Rendered images with source text
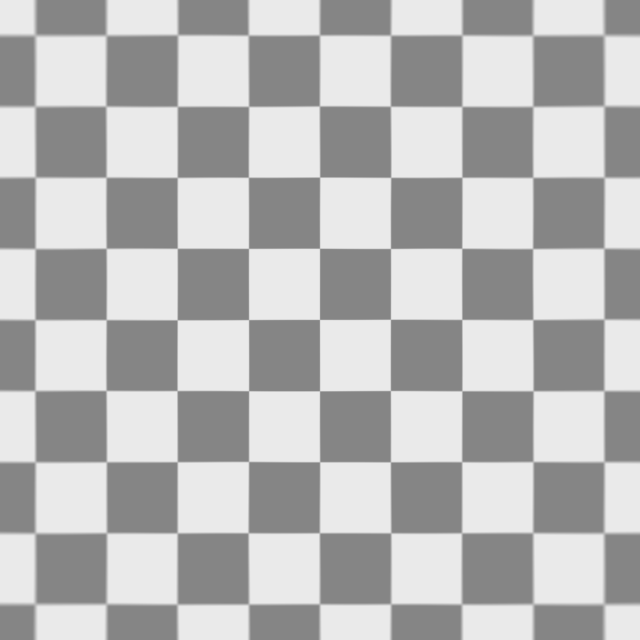
This pattern is drawn by a WebGL 1 fragment shader. Its source:

```glsl
precision highp float;

uniform vec2 u_resolution;

#define CELLS 9.0
#define LIGHT vec3(0.918)
#define DARK vec3(0.522)
#define CENTER_BLUR 0.0014
#define EDGE_BLUR 0.0095
#define WOBBLE 0.0010
#define WOBBLE_SCALE 7.0

// Pseudo-random gradient at a lattice point
vec2 latticeGradient(vec2 cell) {
  float angle = 6.2832 * fract(sin(dot(cell, vec2(127.1, 311.7))) * 437.585);
  return vec2(cos(angle), sin(angle));
}

float gradientNoise(vec2 p) {
  vec2 cell = floor(p);
  vec2 f = p - cell;
  vec2 blend = f * f * f * (f * (f * 6.0 - 15.0) + 10.0);
  float a = dot(latticeGradient(cell), f);
  float b = dot(latticeGradient(cell + vec2(1.0, 0.0)), f - vec2(1.0, 0.0));
  float c = dot(latticeGradient(cell + vec2(0.0, 1.0)), f - vec2(0.0, 1.0));
  float d = dot(latticeGradient(cell + 1.0), f - 1.0);
  return mix(mix(a, b, blend.x), mix(c, d, blend.x), blend.y);
}

// Alternating -1 / +1 bands with soft transitions at integers
vec2 softBands(vec2 p, float halfWidth) {
  vec2 edge = floor(p + 0.5);
  vec2 parity = 1.0 - 2.0 * mod(edge, 2.0);
  vec2 ramp = smoothstep(vec2(-halfWidth), vec2(halfWidth), p - edge);
  return parity * (2.0 * ramp - 1.0);
}

void main() {
  float shortSide = min(u_resolution.x, u_resolution.y);
  vec2 p = (gl_FragCoord.xy - 0.5 * u_resolution) / shortSide;

  // Slight unevenness of the cell edges
  vec2 q = p * WOBBLE_SCALE;
  vec2 wobble = WOBBLE * vec2(gradientNoise(q), gradientNoise(q + 31.4));

  // Focus falls off from the center, never sharper than a pixel
  float blur = CENTER_BLUR + EDGE_BLUR * dot(p, p);
  blur = max(blur, 0.75 / shortSide);

  // The product of both band directions forms the checks
  vec2 bands = softBands((p + wobble) * CELLS, blur * CELLS);
  float darkness = 0.5 + 0.5 * bands.x * bands.y;
  gl_FragColor = vec4(mix(LIGHT, DARK, darkness), 1.0);
}
```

### WHAT YOU HAVE TO DO
Total the lines of the data that include the word "latticeGradient", and give that total as the sole response.

### SOLUTION FOR THIS EXERCISE
5